Monomeric rhodopsin is the minimal functional unit required for arrestin binding

Hisao Tsukamoto, Abhinav Sinha, Mark DeWitt, David L. Farrens

Research output: Contribution to journalArticlepeer-review

74 Scopus citations


We have tested whether arrestin binding requires the G-protein-coupled receptor be a dimer or a multimer. To do this, we encapsulated single-rhodopsin molecules into nanoscale phospholipid particles (so-called nanodiscs) and measured their ability to bind arrestin. Our data clearly show that both visual arrestin and β-arrestin 1 can bind to monomeric rhodopsin and stabilize the active metarhodopsin II form. Interestingly, we find that the monomeric rhodopsin in nanodiscs has a higher affinity for wild-type arrestin binding than does oligomeric rhodopsin in liposomes or nanodiscs, as assessed by stabilization of metarhodopsin II. Together, these results establish that rhodopsin self-association is not required to enable arrestin binding.

Original languageEnglish (US)
Pages (from-to)501-511
Number of pages11
JournalJournal of molecular biology
Issue number3
StatePublished - Jun 2010


  • Arrestin
  • G-protein-coupled receptor
  • Nanodiscs
  • Oligomerization
  • Rhodopsin

ASJC Scopus subject areas

  • Biophysics
  • Structural Biology
  • Molecular Biology
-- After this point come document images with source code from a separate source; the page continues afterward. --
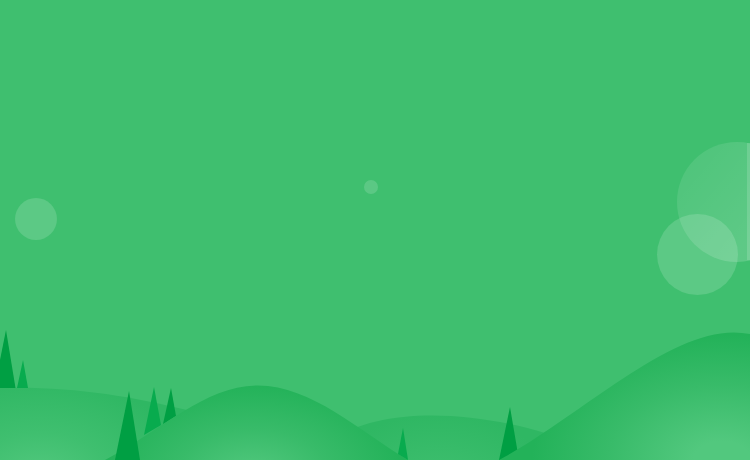
<!DOCTYPE html>
<html lang="en">
<head>
<meta charset="utf-8">
<title>Green hills</title>
<style>
:root {
  --sky: #3fbf6f;
  --hill-light: #52c87e;
  --hill-mid: #38bb69;
  --hill-edge: #23b259;
  --back-light: #3fbf6f;
  --back-edge: #2fb763;
  --tree-dark: #009f43;
  --tree-light: #08ab4e;
  --bubble: #ffffff;
}
html, body { margin: 0; height: 100%; overflow: hidden; background: var(--sky); }
.landscape { display: block; width: 750px; height: 460px; background: var(--sky); }
.light { stop-color: var(--hill-light); }
.mid { stop-color: var(--hill-mid); }
.edge { stop-color: var(--hill-edge); }
.back-light { stop-color: var(--back-light); }
.back-edge { stop-color: var(--back-edge); }
.glow { stop-color: var(--bubble); }
.bubble { fill: var(--bubble); fill-opacity: .15; }
.tree-dark { fill: var(--tree-dark); }
.tree-light { fill: var(--tree-light); }
</style>
</head>
<body>
<svg class="landscape" viewBox="0 0 750 460" role="img" aria-label="Green rolling hills with pointed trees and pale bubbles">
  <defs>
    <radialGradient id="left-hill-fill" gradientUnits="userSpaceOnUse" cx="40" cy="476" r="150" gradientTransform="translate(40 476) scale(1 .65) translate(-40 -476)">
      <stop class="light" offset="0"/><stop class="back-light" offset=".45"/><stop class="back-edge" offset="1"/>
    </radialGradient>
    <radialGradient id="middle-hill-fill" gradientUnits="userSpaceOnUse" cx="253" cy="474" r="150" gradientTransform="translate(253 474) scale(1 .6) translate(-253 -474)">
      <stop class="light" offset="0"/><stop class="mid" offset=".5"/><stop class="edge" offset="1"/>
    </radialGradient>
    <radialGradient id="far-hill-fill" gradientUnits="userSpaceOnUse" cx="440" cy="480" r="110" gradientTransform="translate(440 480) scale(1 .6) translate(-440 -480)">
      <stop class="back-light" offset="0"/><stop class="back-edge" offset="1"/>
    </radialGradient>
    <radialGradient id="right-hill-fill" gradientUnits="userSpaceOnUse" cx="722" cy="460" r="190" gradientTransform="translate(722 460) scale(1 .66) translate(-722 -460)">
      <stop class="light" offset="0"/><stop class="light" offset=".15"/><stop class="mid" offset=".6"/><stop class="edge" offset="1"/>
    </radialGradient>
    <linearGradient id="large-bubble-fill" x1="0" y1=".3" x2=".6" y2=".8">
      <stop class="glow" offset="0" stop-opacity=".09"/><stop class="glow" offset="1" stop-opacity=".16"/>
    </linearGradient>
  </defs>

  <g id="bubbles">
    <circle class="bubble" cx="36" cy="219" r="21"/>
    <circle class="bubble" cx="371" cy="187" r="7"/>
    <circle cx="737" cy="202" r="60" fill="url(#large-bubble-fill)"/>
    <rect class="bubble" x="747" y="143" width="3" height="117"/>
    <circle class="bubble" cx="697.5" cy="254.5" r="40.5"/>
  </g>

  <g id="back-hills">
    <path fill="url(#left-hill-fill)" d="M0 388C70 386 130 396 187 410L230 460H0Z"/>
    <path fill="url(#far-hill-fill)" d="M330 440C380 408 465 409 545 433L560 460H330Z"/>
  </g>

  <g id="left-trees">
    <polygon class="tree-dark" points="6,330 15.5,388 0,388 0,360"/>
    <polygon class="tree-light" points="23,360 28,388 17,388"/>
    <polygon class="tree-light" points="154,387 161,425 144,435"/>
    <polygon class="tree-dark" points="171,388 176,416 163,424"/>
  </g>

  <path id="middle-hill" fill="url(#middle-hill-fill)" d="M105 460C165 428 205 386 258 385.500C312 386 358 430 408 460Z"/>

  <g id="front-trees">
    <polygon class="tree-dark" points="129,391 140,460 115,460"/>
    <polygon class="tree-light" points="403,428 408,460 398,454"/>
    <polygon class="tree-dark" points="510,407 519,460 499,460"/>
  </g>

  <path id="right-hill" fill="url(#right-hill-fill)" d="M499 460C575 420 665 332 734 332.500Q742 332.500 750 334V460Z"/>
</svg>
</body>
</html>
Dive into the research topics of 'Monomeric rhodopsin is the minimal functional unit required for arrestin binding'. Together they form a unique fingerprint.

Cite this